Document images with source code
=== Begin Enclosure ===
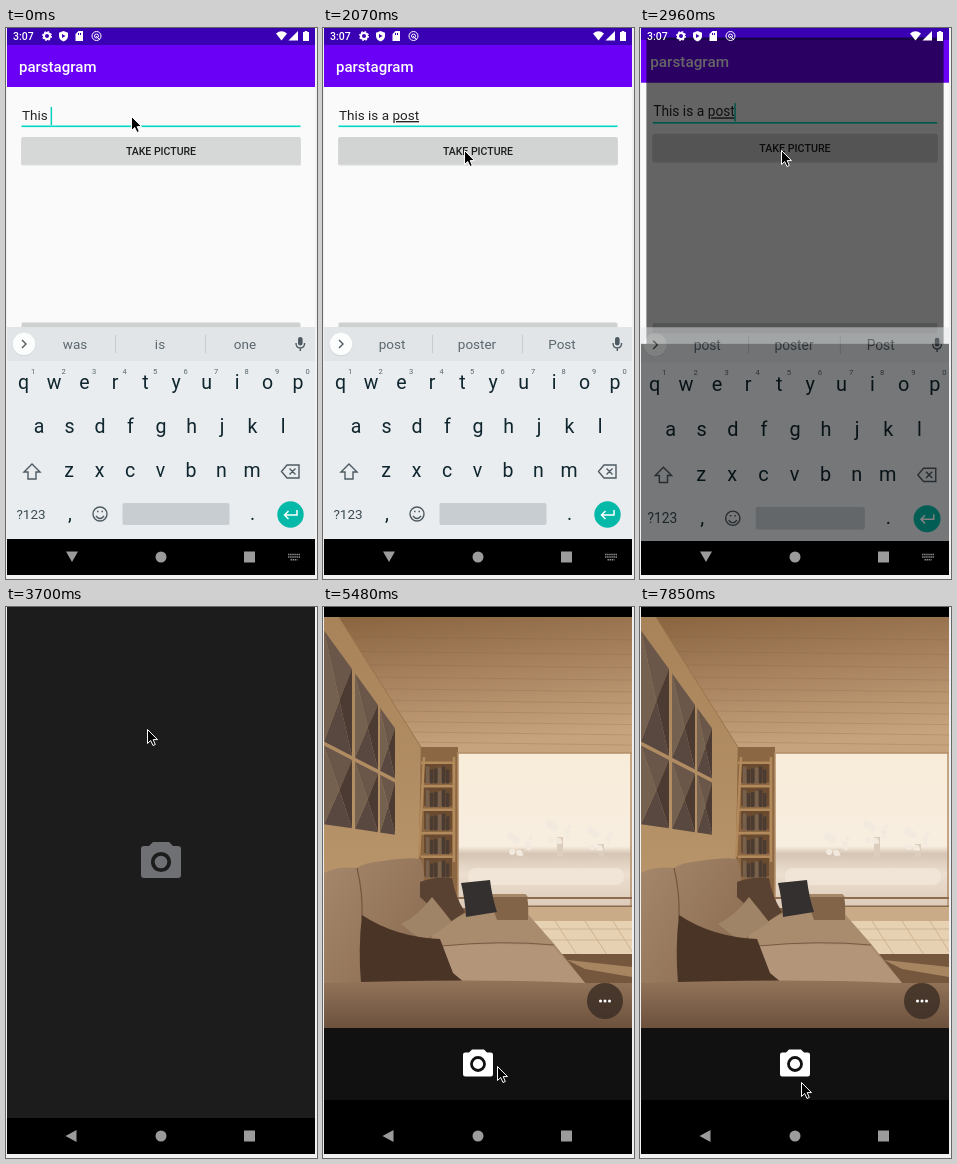
An HTML page that plays this animation: 311x551 px, repeating every 8 s.

```html
<!DOCTYPE html>
<html lang="en">
<head>
<meta charset="utf-8">
<title>Post with a picture</title>
<style>
html, body { margin: 0; width: 100%; height: 100%; overflow: hidden; background: #f1f1f1; }
svg { display: block; width: 311px; height: 551px; }
text { font-family: Roboto, "Noto Sans", sans-serif; white-space: pre; }
.mid { text-anchor: middle; }
.bold { font-weight: 500; }
.key { font-size: 19.5px; fill: #10262e; }
.hint { font-size: 7.5px; fill: #59656c; }
.word { font-size: 13.5px; fill: #5b676e; }
.line { fill: none; stroke: #4e5a61; stroke-width: 1.4; }
#typing { text-decoration: underline; }
</style>
</head>
<body>
<svg viewBox="0 0 311 551">
<defs>
  <clipPath id="screen"><rect x="1" width="308" height="547"/></clipPath>
  <clipPath id="view"><rect x="1" y="10" width="308" height="411"/></clipPath>
  <linearGradient id="ceil" x1="0" y1="0" x2=".25" y2="1">
    <stop offset="0" stop-color="#89643f"/><stop offset=".5" stop-color="#a98360"/><stop offset="1" stop-color="#c6a37c"/>
  </linearGradient>
  <linearGradient id="wall" x2="0" y2="1">
    <stop offset="0" stop-color="#a8835a"/><stop offset="1" stop-color="#b8946b"/>
  </linearGradient>
  <linearGradient id="glass" x2="0" y2="1">
    <stop offset="0" stop-color="#f8ecd9"/><stop offset=".6" stop-color="#f8eee0"/>
    <stop offset=".65" stop-color="#d6c5b4"/><stop offset=".78" stop-color="#ecdfd0"/><stop offset="1" stop-color="#dccab8"/>
  </linearGradient>
  <linearGradient id="back" x2="1" y2=".6">
    <stop offset="0" stop-color="#a5876b"/><stop offset="1" stop-color="#8a6b51"/>
  </linearGradient>
  <linearGradient id="front" x2="0" y2="1">
    <stop offset="0" stop-color="#927459"/><stop offset="1" stop-color="#6c513d"/>
  </linearGradient>
  <path id="cam" d="M12 0H28L32 4H37Q40 4 40 7V33Q40 36 37 36H3Q0 36 0 33V7Q0 4 3 4H8Z"/>
</defs>
<g clip-path="url(#screen)">
  <rect width="311" height="547" fill="#000"/>
  <g id="phone">
    <g id="app">
      <rect x="-5" y="-5" width="321" height="320" fill="#fafafa"/>
      <rect x="-5" y="-5" width="321" height="64" fill="#6a00f6"/>
      <rect x="-5" y="-5" width="321" height="22" fill="#3a00b3"/>
      <text class="bold" x="13" y="44" font-size="15" fill="#fff">parstagram</text>
      <text x="16" y="92" font-size="13.5" fill="#242424" id="field"><tspan id="typed"></tspan><tspan id="typing"></tspan></text>
      <rect id="caret" y="79" width="1.5" height="18" fill="#03d0bd"/>
      <rect x="15.500" y="97.500" width="279" height="1.600" fill="#03d8c4"/>
      <rect x="15" y="109.500" width="280" height="28" rx="2" fill="#000" opacity=".13"/>
      <rect x="15.500" y="109" width="279" height="27" rx="1.500" fill="#d6d7d7"/>
      <rect id="press" x="15.500" y="109" width="279" height="27" rx="1.500"/>
      <text class="mid bold" x="155" y="126.700" font-size="10.5" fill="#1d1d1d">TAKE PICTURE</text>
      <rect x="15.500" y="294.500" width="279" height="10" rx="1.500" fill="#cfd0d0"/>
    </g>
    <g id="opening"><rect x="1" width="308" height="547" id="cover"/></g>
    <g id="board">
      <rect x="-5" y="299" width="321" height="212" fill="#e9edf0"/>
      <rect x="-5" y="299" width="321" height="34" fill="#e1e5e8"/>
      <circle cx="18" cy="316.500" r="11.500" fill="#c9cfd3"/>
      <circle cx="18" cy="316" r="11.300" fill="#fcfdfd"/>
      <path class="line" d="M16 312l4 4-4 4"/>
      <path d="M109.500 307v18M199.500 307v18" stroke="#c5cbcf"/>
      <g id="words"></g>
      <rect x="292" y="309" width="4.600" height="8.600" rx="2.300" fill="#4e5a61"/>
      <path class="line" d="M290 315q0 5 4.300 5t4.300-5M294.300 320v3"/>
      <g id="keys"></g>
      <path class="line" d="M26 436l-8 8h4v7h8v-7h4z"/>
      <path class="line" d="M281 437h12v13h-12l-5.500-6.500zM283.500 440.500l6 6M289.500 440.500l-6 6"/>
      <text class="mid" x="25" y="491" font-size="13.5" fill="#3c4a52">?123</text>
      <g class="line"><circle cx="94" cy="486" r="7"/><path d="M90 488q4 5 8 0M91 483.500h1.500M95.500 483.500h1.500"/></g>
      <rect x="116.500" y="475" width="107" height="22" rx="2" fill="#c8cdd1"/>
      <circle cx="284.500" cy="486.500" r="13.200" fill="#04b9a8"/>
      <path d="M291 482v5h-12M282.500 483l-4 4 4 4" fill="none" stroke="#fff" stroke-width="1.500"/>
    </g>
  </g>
  <g id="status" fill="#fff">
    <text class="bold" x="7" y="12" font-size="10.5">3:07</text>
    <circle cx="41" cy="8" r="3" fill="none" stroke="#fff" stroke-width="2"/>
    <circle cx="41" cy="8" r="4.300" fill="none" stroke="#fff" stroke-width="1.300" stroke-dasharray="1.700 1.677"/>
    <path d="M57.500 3l4.500 1.700v3.300q0 3.600-4.500 5.500q-4.500-1.900-4.500-5.500v-3.300z"/>
    <path d="M56 6l3.500 2-3.500 2z" fill="#3a00b3"/>
    <path d="M72.500 3h4.500v10h-7.500v-7z"/>
    <path d="M72.500 5v2M74.500 5v2" stroke="#3a00b3"/>
    <circle cx="90.500" cy="8" r="4.500" fill="none" stroke="#fff"/>
    <circle cx="90.500" cy="8" r="2" fill="none" stroke="#fff"/><path d="M90 8l4 4" stroke="#fff"/>
    <path d="M270 5.500q5.500-4.500 11 0l-5.500 7z"/><path d="M292 3v9.500h-9.500z"/>
    <path d="M297 4h1.700v-1h2.600v1h1.700v9h-6z"/>
  </g>

  <g id="loading" opacity="0">
    <rect width="311" height="511" fill="#1c1c1c"/>
    <g id="badge">
      <use href="#cam" x="135" y="235" fill="#6f7073"/>
      <circle cx="155" cy="255" r="8.200" fill="none" stroke="#1c1c1c" stroke-width="3.800"/>
    </g>
  </g>

  <g id="camera" opacity="0">
    <rect width="311" height="511"/>
    <g clip-path="url(#view)" id="photo">
      <rect y="10" width="311" height="411" fill="#8b6a4c"/>
      <path d="M16 10H309V146H133L98 140Z" fill="url(#ceil)"/>
      <g id="planks" stroke="#7d5a3a" stroke-opacity=".22"></g>
      <path d="M1 10H16L98 140V275H1Z" fill="url(#wall)"/>
      <path d="M16 10L98 140V252" fill="none" stroke="#8d693f" stroke-opacity=".5"/>
      <g id="panels"></g>
      <path d="M98 140H135V290H95Z" fill="#8c6743"/>
      <g id="shelf"></g>
      <rect x="135" y="146" width="174" height="155" fill="url(#glass)"/>
      <path d="M135 300V146H309M308 146v154" fill="none" stroke="#b28f69" stroke-width="1.500"/>
      <g id="trees" fill="#f3eadf"></g>
      <rect x="145" y="261" width="156" height="17" rx="8" fill="#f3e8da" opacity=".8"/>
      <path d="M135 291h174M200 299.500h109" stroke="#8e6c50" stroke-width="1.800"/>
      <path d="M200 300H309V314H200Z" fill="#c9ab88"/>
      <path d="M200 314H309V348H232Z" fill="#e6d1b2"/>
      <path d="M206 322H309M214 333H309M232 314l22 34M262 314l22 34M290 314l20 32" stroke="#c8ad8b" stroke-width=".8"/>
      <path d="M225 347H309V376H240Z" fill="#75573e"/>
      <path d="M244 353L309 360V370L262 362Z" fill="#a78561"/>
      <path d="M1 266Q15 259 34 261Q40 256 60 254Q85 250 97 252Q101 256 101 275L130 330L60 376H1Z" fill="url(#back)"/>
      <path d="M34 261Q40 285 39 312" fill="none" stroke="#73573f" stroke-width="1.200"/>
      <path d="M110 322L145 305H203L232 338L262 376H100Z" fill="#a98b6e"/>
      <path d="M118 339Q180 335 230 339L262 376H128Z" fill="#b3957a"/>
      <path d="M118 339Q180 333 231 338" fill="none" stroke="#775b44"/>
      <path d="M165 287H202Q206 288 205 313H174Z" fill="#826549"/>
      <path d="M165 287H202L205 290H168Z" fill="#a58868"/>
      <path d="M97 275Q112 269 129 271Q132 290 142 305L126 316Q108 300 97 290Z" fill="#594231"/>
      <path d="M138 276L167 273Q169 290 174 305L143 310Q142 292 138 276Z" fill="#34302f"/>
      <path d="M109 290Q119 302 129 315L101 334Q88 326 78 317Q96 308 109 290Z" fill="#a08467"/>
      <path d="M39 308Q72 330 117 332L130 366L142 376H38Q35 341 39 308Z" fill="#4a3425"/>
      <path d="M1 376Q150 371 258 376H309V421H1Z" fill="url(#front)"/>
    </g>
    <circle cx="282" cy="394" r="18" fill="#3b2d24" opacity=".82"/>
    <path d="M277.500 394h0M282 394h0M286.500 394h0" stroke="#fff" stroke-width="3" stroke-linecap="round"/>
    <rect y="421" width="311" height="72" fill="#111"/>
    <use href="#cam" fill="#fff" transform="translate(140 442.500) scale(.75)"/>
    <circle cx="155" cy="457" r="6.500" fill="none" stroke="#111" stroke-width="2.800"/>
  </g>

  <rect y="513" width="311" height="34"/>
  <g fill="#9b9b9b">
    <path id="hide" d="M60 523.500H72L66 534Z"/>
    <path id="prev" d="M70.500 523V535L59.500 529Z"/>
    <circle cx="155" cy="529" r="5.500"/><rect x="238" y="523.500" width="11" height="11"/>
    <path id="swap" d="M282 526.500h12M282 529h12M284.500 531.700h7" stroke="#8b8b8b" stroke-width="1.500" stroke-dasharray="1.500 .6"/>
  </g>
</g>
<path id="arrow" d="M.5 .5V14.500L3.700 11.500L6 16.500L8.300 15.500L6.200 10.600H10.500Z" stroke="#fff"/>
</svg>

<script>
(() => {
const LOOP = 8000;
const $ = id => document.getElementById(id);

function add(parent, tag, attrs, label) {
  const el = document.createElementNS('http://www.w3.org/2000/svg', tag);
  for (const name in attrs) el.setAttribute(name, attrs[name]);
  if (label) el.textContent = label;
  return $(parent).appendChild(el);
}

// Keyboard
const pitch = 30.5;
[['qwertyuiop', 17.5, 361], ['asdfghjkl', 33, 405], ['zxcvbnm', 63, 449]].forEach(([row, x0, y], r) => {
  [...row].forEach((ch, i) => {
    const x = x0 + i * pitch;
    add('keys', 'text', { class: 'mid key', x, y }, ch);
    if (!r) add('keys', 'text', { class: 'mid hint', x: x + 9.5, y: 346 }, String((i + 1) % 10));
  });
});
[[',', 64], ['.', 246.5]].forEach(([ch, x]) => add('keys', 'text', { class: 'mid key', x, y: 492 }, ch));
const words = [69, 154, 239].map(x => add('words', 'text', { class: 'mid word', x, y: 321 }));

// Room details
for (let i = 1; i < 11; i++) {
  const y = 10 + 135 * (i / 11) ** .8;
  add('planks', 'path', { d: `M${16 + (y - 10) * .63} ${y}L309 ${y + 3}` });
}
const upper = x => 22 + x * 1.38, middle = x => 136 + x * .52, lower = x => 217 + x * .15;
function panel([a, b], up, down) {
  const mx = a + (b - a) * .55, my = (up(mx) + down(mx)) / 2;
  const corners = [[a, up(a)], [b, up(b)], [b, down(b)], [a, down(a)]];
  ['#6a574a', '#4b3b32', '#594840', '#75614f'].forEach((fill, i) =>
    add('panels', 'path', { fill, d: `M${corners[i]}L${corners[(i + 1) % 4]}L${mx} ${my}Z` }));
}
[[1, 29], [32, 55], [57, 72]].forEach(edges => {
  panel(edges, upper, x => middle(x) - 2);
  panel(edges, x => middle(x) + 2, lower);
});
for (let i = 0; i < 5; i++) {
  const y = 178 + (i - 1) * 23.5;
  add('shelf', 'rect', { x: 101, y: y + 1, width: 28, height: 20, fill: '#6b4b30' });
  for (let k = 0; k < 6; k++) {
    const gap = k * 7 % 4;
    add('shelf', 'rect', { x: 103 + k * 4, y: y + 5 + gap, width: 3.3, height: 17 - gap, fill: k % 3 ? '#4b3c33' : '#76614e' });
  }
  add('shelf', 'rect', { x: 98, y, width: 34, height: 2.5, fill: '#b38a5c' });
}
add('shelf', 'path', { d: 'M101 150L96 250M131 150V255', stroke: '#b38a5c', 'stroke-width': 2.5 });
[[198, 238], [237, 226], [278, 233]].forEach(([x, y]) => {
  add('trees', 'rect', { x: x - 3, y: y + 4, width: 6, height: 246 - y, fill: '#dccdbd' });
  for (let k = 0; k < 8; k++)
    add('trees', 'circle', { cx: x + 10 * Math.sin(k * 2.4), cy: y + 9 * Math.cos(k * 1.7), r: 2 + k % 3 });
});

// Steps: time first, then the state held until the next row
const typing = [
  [0, 'This ', '', 'was is one'],
  [150, 'This ', 'is', 'is us isn’t'],
  [290, 'This is ', '', 'the a not'],
  [590, 'This is ', 'a', 'a as and'],
  [890, 'This is a ', '', 'good new great'],
  [1030, 'This is a ', 'p', 'p people P'],
  [1180, 'This is a ', 'pos', 'pos post Pos'],
  [1320, 'This is a ', 'post', 'post poster Post']
];
const caret = [[0, 1], [1920, 0], [2360, 1]];
const press = [[0, 0], [2070, .02], [2210, .08], [2360, .1], [2510, .01]];
// time, app scale, cover scale, cover opacity, keyboard opacity
const launch = [[0, 1, .88, 0, 1], [2810, 1.009, .883, .08, 1], [2960, 1.02, .965, .6, .5], [3110, 1, 1, 1, 0]];
// time, loading screen, badge, camera screen, photo
const stages = [[0, 0, 0, 0, 0], [3550, 1, .4, 0, 0], [3700, 1, 1, 0, 0], [3840, 1, 1, 1, .5], [3990, 1, 1, 1, 1]];
const pointer = [
  [0, 125, 88], [1620, 127, 93], [1770, 133, 108], [1920, 140, 121], [2070, 141, 122],
  [4290, 140, 160], [4440, 136, 270], [4590, 135, 390], [4730, 140, 464], [4880, 144, 460],
  [5480, 174, 459], [5620, 219, 451], [5770, 235, 448], [6070, 233, 448],
  [6520, 230, 441], [6670, 222, 430], [6810, 212, 425], [6960, 201, 432],
  [7110, 190, 445], [7250, 180, 457], [7400, 172, 462], [7550, 168, 463],
  [7700, 164, 470], [7850, 161, 475]
];
const at = (rows, t) => rows.filter(row => row[0] <= t).pop().slice(1);
const about = s => `translate(155 273) scale(${s}) translate(-155 -273)`;
const show = (id, o) => $(id).setAttribute('opacity', o);

function render(t) {
  const [before, current, options] = at(typing, t);
  $('typed').textContent = before;
  $('typing').textContent = current;
  options.split(' ').forEach((word, i) => words[i].textContent = word);
  $('caret').setAttribute('x', 15.5 + $('field').getComputedTextLength());
  show('caret', at(caret, t)[0]);
  show('press', at(press, t)[0]);

  const [zoom, grow, dark, board] = at(launch, t);
  $('app').setAttribute('transform', about(zoom));
  $('board').setAttribute('transform', about(zoom));
  $('opening').setAttribute('transform', about(grow));
  show('cover', dark);
  show('board', board);

  const left = t >= 3110;
  ['status', 'hide', 'swap'].forEach(id => show(id, left ? 0 : 1));
  show('prev', left ? 1 : 0);

  const shown = at(stages, t);
  ['loading', 'badge', 'camera', 'photo'].forEach((id, i) => show(id, shown[i]));
  $('arrow').setAttribute('transform', `translate(${at(pointer, t)})`);
}

const start = performance.now();
function tick() {
  render((performance.now() - start) % LOOP);
  requestAnimationFrame(tick);
}
tick();
})();
</script>
</body>
</html>
```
=== End Enclosure ===
▶ Task objective
Scan the records for lines that hold "opacity", and reproduce each one you find.

▶ Response below
      <rect x="15" y="109.500" width="280" height="28" rx="2" fill="#000" opacity=".13"/>
  <g id="loading" opacity="0">
  <g id="camera" opacity="0">
      <g id="planks" stroke="#7d5a3a" stroke-opacity=".22"></g>
      <path d="M16 10L98 140V252" fill="none" stroke="#8d693f" stroke-opacity=".5"/>
      <rect x="145" y="261" width="156" height="17" rx="8" fill="#f3e8da" opacity=".8"/>
    <circle cx="282" cy="394" r="18" fill="#3b2d24" opacity=".82"/>
// time, app scale, cover scale, cover opacity, keyboard opacity
const show = (id, o) => $(id).setAttribute('opacity', o);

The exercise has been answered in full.